NECO study demonstrates value of optomapMay 3, 2013
Optos announced the results from a study comparing retinal imaging techniques in 339 eyes conducted at the New England College of Optometry were published in the journal Eye and Brain.
The purpose of this study was to evaluate the ability of an optomap-assisted fundus examination to detect retinal lesions in comparison with traditional ophthalmoscopy.
Researchers investigated whether Optos ultra-widefield retinal imaging technology could enable a more comprehensive exam, the accuracy of current traditional dilated retinal exams has been reported in literature to vary from 32 percent to 82 percent.
The results showed that the optomap-assisted technique discovered approximately 30 percent more retinal lesions when compared to traditional ophthalmoscopy.
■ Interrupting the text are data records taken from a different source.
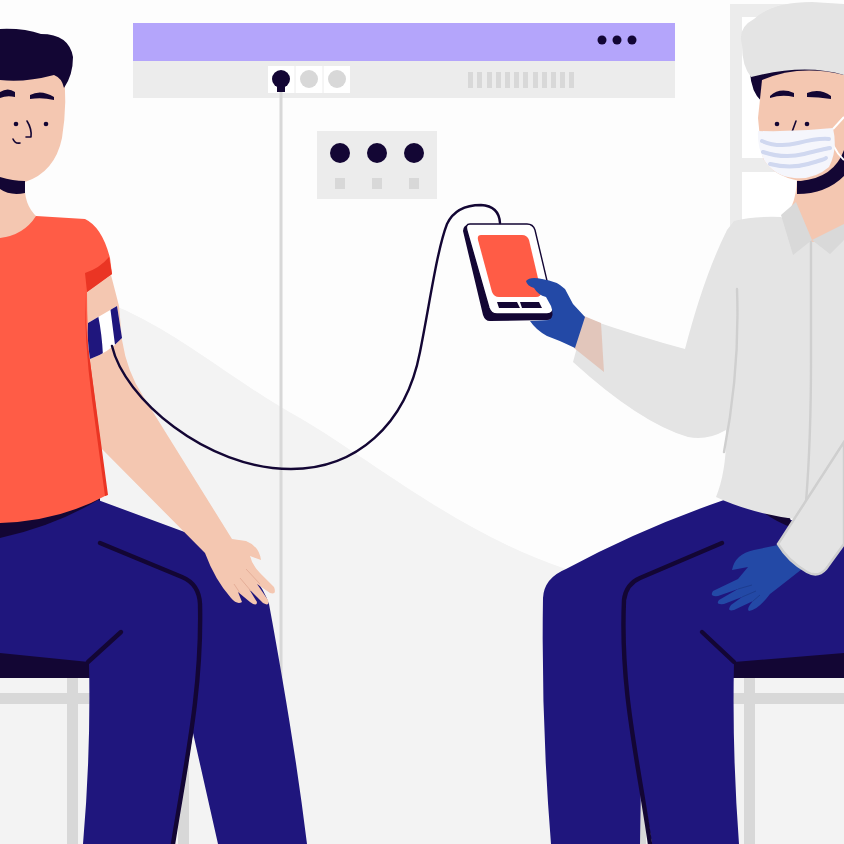
<!DOCTYPE html>
<html lang="en">
<head>
<meta charset="utf-8">
<title>Blood pressure check</title>
<style>
:root {
  --paper: #fdfdfd;
  --floor: #f3f3f3;
  --panel: #ececec;
  --metal: #d8d8d8;
  --coat: #e4e4e4;
  --coat-line: #cfcfcf;
  --lilac: #b4a5fb;
  --ink: #130634;
  --navy: #1f167d;
  --glove: #2349a6;
  --skin: #f4c7b1;
  --coral: #ff5c46;
  --red: #ea3524;
  --white: #ffffff;
}
html, body { margin: 0; height: 100%; overflow: hidden; background: var(--paper); }
svg { display: block; width: 844px; height: 844px; }
.paper { fill: var(--paper); }
.floor { fill: var(--floor); }
.panel { fill: var(--panel); }
.metal { fill: var(--metal); }
.coat { fill: var(--coat); }
.lilac { fill: var(--lilac); }
.ink { fill: var(--ink); }
.navy { fill: var(--navy); }
.glove { fill: var(--glove); }
.skin { fill: var(--skin); }
.coral { fill: var(--coral); }
.red { fill: var(--red); }
.white { fill: var(--white); }
.line { fill: none; stroke: var(--ink); stroke-width: 2.4; stroke-linecap: round; stroke-linejoin: round; }
.face-line { fill: none; stroke: var(--ink); stroke-width: 1.6; stroke-linecap: round; stroke-linejoin: round; }
.fold { fill: none; stroke: var(--ink); stroke-width: 4.4; stroke-linecap: round; stroke-linejoin: round; }
.seam { fill: none; stroke: var(--coat-line); stroke-width: 2.4; stroke-linecap: round; }
.cord { stroke: var(--metal); stroke-width: 3; }
</style>
</head>
<body>
<svg viewBox="0 0 844 844" role="img" aria-label="A medic in a mask and gloves measures the blood pressure of a seated patient">
  <defs>
    <rect id="vent" y="72" width="5" height="16"/>
    <g id="socket">
      <circle class="ink" cx="0" cy="153" r="10"/>
      <rect class="metal" x="-5" y="178" width="10" height="11"/>
    </g>
    <clipPath id="mask-shape">
      <path d="M758 131Q796 132 833 128Q838 150 829 167Q814 180 794 178Q774 176 764 160Q757 146 758 131Z"/>
    </clipPath>
    <clipPath id="cuff-shape">
      <path d="M88 323L117 306L122 338Q108 353 90 359Q87 340 88 323Z"/>
    </clipPath>
  </defs>

  <g id="room">
    <rect class="paper" width="844" height="844"/>
    <path class="floor" d="M0 300Q80 290 125 310C190 341 238 384 300 418C372 460 460 534 566 569L844 600V844H0Z"/>
    <g id="door-frame">
      <path class="panel" d="M730 4H844V240H730Z"/>
      <path class="white" d="M742 17H844V158H742ZM742 172H844V222H742Z"/>
    </g>
  </g>

  <g id="wall-rail">
    <rect class="panel" x="133" y="60" width="542" height="38"/>
    <rect class="lilac" x="133" y="23" width="542" height="38"/>
    <g class="ink">
      <circle cx="602" cy="40" r="4.5"/>
      <circle cx="617" cy="40" r="4.5"/>
      <circle cx="632" cy="40" r="4.5"/>
    </g>
    <rect class="white" x="268" y="66" width="82" height="27"/>
    <path d="M295 66V93M323 66V93" fill="none" stroke="#ececec"/>
    <circle class="metal" cx="309" cy="79" r="9"/>
    <circle class="metal" cx="337" cy="79" r="9"/>
    <line class="cord" x1="281" y1="90" x2="281" y2="690"/>
    <circle class="ink" cx="281" cy="79" r="9"/>
    <rect class="ink" x="277" y="84" width="8" height="8"/>
    <g class="metal">
      <use href="#vent" x="468"/><use href="#vent" x="477"/><use href="#vent" x="487"/>
      <use href="#vent" x="496"/><use href="#vent" x="505"/><use href="#vent" x="514"/>
      <use href="#vent" x="523"/><use href="#vent" x="533"/><use href="#vent" x="542"/>
      <use href="#vent" x="551"/><use href="#vent" x="560"/><use href="#vent" x="569"/>
    </g>
  </g>

  <g id="socket-box">
    <rect class="panel" x="317" y="131" width="120" height="68"/>
    <use href="#socket" x="340"/>
    <use href="#socket" x="377"/>
    <use href="#socket" x="414"/>
  </g>

  <g id="patient-stool">
    <path class="metal" d="M0 693H92V704H0ZM67 678H78V844H67ZM178 740H189V844H178Z"/>
    <path class="ink" d="M0 650L96 658V678H0Z"/>
  </g>

  <g id="patient">
    <g id="patient-trousers">
      <path class="ink" d="M0 512L100 498V530L0 545Z"/>
      <path class="navy" d="M0 538Q55 526 98 500L190 534Q254 560 269 604C283 680 297 762 307 844H218L193 733L174 844H83Q91 752 89 662L0 653Z"/>
      <path class="fold" d="M100 543L182 577Q199 584 200 604C202 690 186 762 173 844"/>
      <path class="fold" d="M121 632L88 662"/>
    </g>

    <g id="patient-arm">
      <path class="skin" d="M86 292L111 275L119 306L122 340Q127 372 143 396L232 539L246 541Q259 546 261 560L250 556Q252 565 260 573L274 587Q277 595 270 593L257 584L268 600Q270 607 263 603L249 589L257 602Q257 607 250 602L238 592L242 602Q237 605 231 598Q215 580 205 553L100 447L88 360Z"/>
      <path d="M246 569L260 584M240 578L251 591M234 584L240 593" fill="none" stroke="#e5ae98" stroke-width="1"/>
    </g>

    <g id="patient-head">
      <path class="skin" d="M0 70H63Q68 100 62 138Q55 172 25 182Q23 204 37 217Q24 235 0 239Z"/>
      <path class="ink" d="M0 177Q13 181 25 181V193Q10 196 0 189Z"/>
      <path class="ink" d="M0 29Q24 28 41 34Q69 34 73 57Q73 75 64 88Q62 78 54 75Q24 83 0 80Z"/>
      <path class="ink" d="M0 92Q8 87 15 92V97Q7 95 0 98ZM30 95Q41 89 54 97V100Q42 97 30 99Z"/>
      <circle class="ink" cx="16" cy="124" r="2.3"/>
      <circle class="ink" cx="46" cy="124" r="2.3"/>
      <path class="face-line" d="M27 121Q32 129 31 137H26M13 139Q15 144 20 143"/>
    </g>

    <g id="patient-shirt">
      <path class="coral" d="M0 238Q24 235 36 216L85 219Q102 227 110 258L112 274L87 292Q87 330 90 361L107 495Q60 521 0 523Z"/>
      <path class="red" d="M85 273Q100 268 109 257L112 274L87 292ZM85 285Q85 330 90 361L108 495L105 496L92 400Q84 340 85 285Z"/>
    </g>

    <g id="arm-cuff" clip-path="url(#cuff-shape)">
      <rect class="white" x="80" y="300" width="50" height="64"/>
      <path class="navy" d="M84 322L98 315Q102 334 103 356L86 364ZM110 306L120 302L126 338L115 345Z"/>
    </g>
  </g>

  <g id="medic-stool">
    <path class="metal" d="M730 693H844V704H730ZM744 678H755V844H744ZM640 800H646V844H640Z"/>
    <path class="ink" d="M728 660L844 650V678H733Z"/>
  </g>

  <g id="medic">
    <g id="medic-trousers">
      <path class="navy" d="M724 500L790 520H844V653L734 662Q732 750 739 844H652L641 780L640 844H551Q541 720 543 598Q544 578 566 569Q640 529 724 500Z"/>
      <path class="ink" d="M760 510L790 518L793 528Q776 522 760 510Z"/>
      <path class="fold" d="M722 543L640 578Q626 584 624 600C620 690 638 760 650 844"/>
      <path class="fold" d="M702 632L734 662"/>
    </g>

    <g id="medic-neck">
      <path class="skin" d="M797 170H844V250L812 242L783 217Q798 206 797 170Z"/>
      <path class="ink" d="M797 181Q830 178 844 145V176Q826 194 797 194Z"/>
    </g>

    <g id="medic-coat">
      <path class="coat" d="M734 221Q754 216 781 217L812 242L844 238V520H802Q752 514 716 497Q727 470 726 430Q707 441 688 437Q640 423 573 362L585 318Q640 337 685 349Q704 276 727 230Z"/>
      <path d="M781 215L796 202L812 240L793 255ZM812 240L844 224V240L830 254Z" fill="#d9d9d9"/>
      <path class="seam" d="M811 242V360Q811 440 806 502M737 289Q740 370 724 452"/>
    </g>

    <g id="resting-hand">
      <path class="glove" d="M783 544L802 569Q783 584 770 594Q758 610 749 611Q746 609 753 601L734 610Q726 612 731 605L742 597L724 604Q715 605 719 600L738 589L718 596Q709 597 713 591L738 579L748 567L732 570Q735 554 754 550Z"/>
      <path d="M738 589L752 585M742 597L756 591M753 601L760 595" fill="none" stroke="#1d3d90" stroke-width="1"/>
      <path class="coat" d="M844 442L778 544Q788 561 807 572Q818 578 826 569L844 544Z" stroke="#cfcfcf" stroke-width="2.5"/>
    </g>

    <g id="medic-head">
      <path class="ink" d="M750 72Q778 62 844 66V110H762V102Q751 92 750 72Z"/>
      <path class="skin" d="M762 80Q800 64 844 75V150Q834 178 800 181Q772 176 763 158Q760 140 758 118Z"/>
      <path d="M762 150L767 157L764 160Z" fill="#e98569"/>
      <path class="coat" d="M742 45Q737 28 754 19Q772 2 812 2L844 4V75Q805 63 751 77Q742 66 742 45Z"/>
      <path class="ink" d="M770 96Q780 87 794 93V97Q782 94 770 98ZM807 93Q820 88 831 96V99Q818 97 807 97Z"/>
      <circle class="ink" cx="777" cy="124" r="2.3"/>
      <circle class="ink" cx="807" cy="124" r="2.3"/>
      <path class="face-line" d="M796 121L792 132"/>
      <path d="M833 129L844 117M830 131Q831 148 844 160" fill="none" stroke="#ffffff" stroke-width="2"/>
      <g id="face-mask" clip-path="url(#mask-shape)">
        <rect x="750" y="124" width="96" height="60" fill="#f5f6fc"/>
        <path d="M762 141Q778 148 798 143T829 139M763 152Q784 159 804 154T830 148M770 164Q790 169 808 164T826 158" fill="none" stroke="#d0d8f0" stroke-width="4" stroke-linecap="round"/>
      </g>
    </g>
  </g>

  <g id="monitor">
    <path class="ink" d="M463 231Q463 225 470 224L530 226L553 313Q554 320 547 320L490 321Q485 321 483 315Z"/>
    <path class="white" d="M470 224H527Q533 224 535 230L553 306Q554 314 547 314H497Q491 314 489 308L467 231Q465 224 470 224Z" stroke="#130634" stroke-width="1.4"/>
    <path class="coral" d="M481 235H522Q527 235 529 240L541 291Q542 297 536 297H499Q494 297 492 292L478 240Q477 235 481 235Z"/>
    <path class="ink" d="M497 302H517L520 308H499ZM520 302H539L542 308H522Z"/>
  </g>

  <g id="holding-hand">
    <path d="M584 316L601 323L604 372L574 348Z" fill="#e2c6bb"/>
    <path class="glove" d="M526 281Q530 276 542 279Q557 281 565 289L573 304L585 317L575 348Q556 339 547 336Q536 330 530 321L549 320Q555 317 551 306L546 297Q538 295 534 288Q527 286 526 281Z"/>
  </g>

  <path id="tube" class="line" d="M112 346C124 398 206 469 291 469C356 469 406 425 420 352C430 302 437 250 447 224Q456 205 481 205Q499 206 500 223"/>
</svg>
</body>
</html>
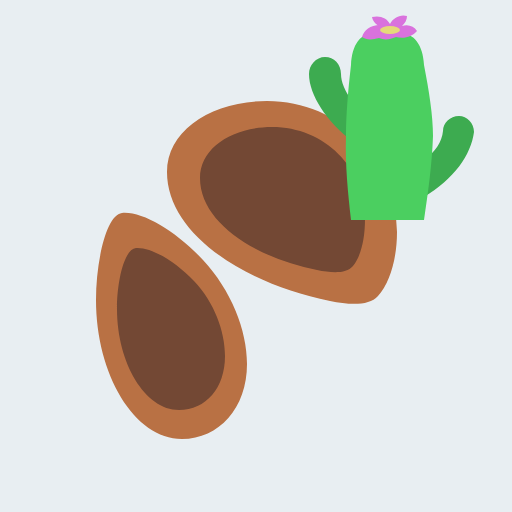
<!DOCTYPE html>
<html lang="en">
<head>
<meta charset="utf-8">
<title>Cactus and pods</title>
<style>
:root {
  --sky: #e8eef2;
  --shell: #b97144;
  --hollow: #734834;
  --cactus: #4bcf60;
  --arm: #3dab50;
  --petal: #d972dd;
  --pollen: #e5d97a;
}
html, body { margin: 0; overflow: hidden; background: var(--sky); }
svg { display: block; width: 512px; height: 512px; }
.shell { fill: var(--shell); }
.hollow { fill: var(--hollow); }
.body { fill: var(--cactus); }
.arm { fill: var(--arm); }
.petal { fill: var(--petal); }
.pollen { fill: var(--pollen); }
</style>
</head>
<body>
<svg viewBox="0 0 512 512" role="img" aria-label="Green cactus with a pink flower beside two brown pods">
  <g id="large-pod">
    <path class="shell" d="M167 172C167 130 212 101 267 101C341 101 397 160 397 232C397 258 390 283 378 296C369 306 350 305 330 301C245 284 167 234 167 172Z"/>
    <path class="hollow" d="M200 178C200 148 232 127 272 127C325 127 365 168 365 219C365 239 361 256 353 266C346 274 332 273 317 270C256 258 200 223 200 178Z"/>
  </g>
  <g id="small-pod">
    <path class="shell" d="M122 213C142 211 176 231 203 260C231 290 247 330 247 364C247 408 219 439 182 439C134 439 96 374 96 300C96 262 106 215 122 213Z"/>
    <path class="hollow" d="M136 248C151 247 175 261 194 281C214 302 225 331 225 356C225 388 206 410 179 410C145 410 117 363 117 309C117 282 124 249 136 248Z"/>
  </g>
  <g id="cactus">
    <path class="arm" d="M309 74C309 65 316 57 325 57C334 57 341 64 341 74C341 82 345 91 352 101V141C327 122 309 95 309 74Z"/>
    <path class="arm" d="M459 116C467 116 474 123 474 132C471 155 454 179 424 197V160C435 152 442 142 443 131C443 123 450 116 459 116Z"/>
    <path class="body" d="M351 65C352 45 360 33 375 33H400C414 33 423 45 424 65C429 91 433 115 433 136C432 165 428 193 424 220H351C348 193 345 165 346 136C346 115 348 91 351 65Z"/>
  </g>
  <g id="flower">
    <path class="petal" d="M390 30C379 28 373 23 372 17C380 15 387 18 390 24C393 18 400 14 407 16C407 20 405 23 402 26C408 24 414 26 417 31C412 37 404 39 396 37C389 40 384 40 379 38C372 40 366 40 362 37C364 30 370 25 380 25Z"/>
    <ellipse class="pollen" cx="390" cy="30" rx="10" ry="4"/>
  </g>
</svg>
</body>
</html>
The traditional dilated eye exam consisted of Binocular Indirect Ophthalmoscopy (BIO) and slit lamp biomicroscopy with condensing lenses. The image-assisted method was identical to the traditional method, with the exception that the doctor reviewed optomap® images in conjunction with ophthalmoscopy. A retinal specialist examined patients when there was disagreement in the findings of the two methods.
Researchers believe this is the first comprehensive study to demonstrate the ability of digital technology for retinal imaging to enhance a traditional dilated fundus examination, concluding that optomap image-assisted fundus examination enhances detection of retinal lesions compared with traditional fundus exams alone. The analyses report a higher rate of drusen and small retinal hemorrhages (lesions associated with macular degeneration and diabetic retinopathy respectively) detected by the optomap image-assisted technique, identifying between 90 percent and 100 percent in comparison to the traditional method that identified only 15 percent to 62 percent of these lesions.
“This study further demonstrates the benefits of ultra-widefield retinal imaging.” said Roy Davis, CEO of Optos. “We believe optomap image-assisted ophthalmoscopy represents an opportunity to improve pathology detection, the patient experience and to help a clinician efficiently target the area of the retina in need of further investigation. This targeted approach combined with the ability to electronically document pathologies can save valuable time and effort during examinations and raise the standard of care for patients.”
“Optomap images allow us to preview such a wide view of the retina before we perform our traditional exam. It’s like having a GPS of the retina. When you couple this with the benefits of digital management of the images such as zooming in to visualize key pathology, there are clear benefits in using this image-assisted technique,” said Kristen Brown, O.D., the principal study investigator. “This study confirms what our clinical experience tells us – the use of digital technology can help us to improve the examination and care we give our patients.”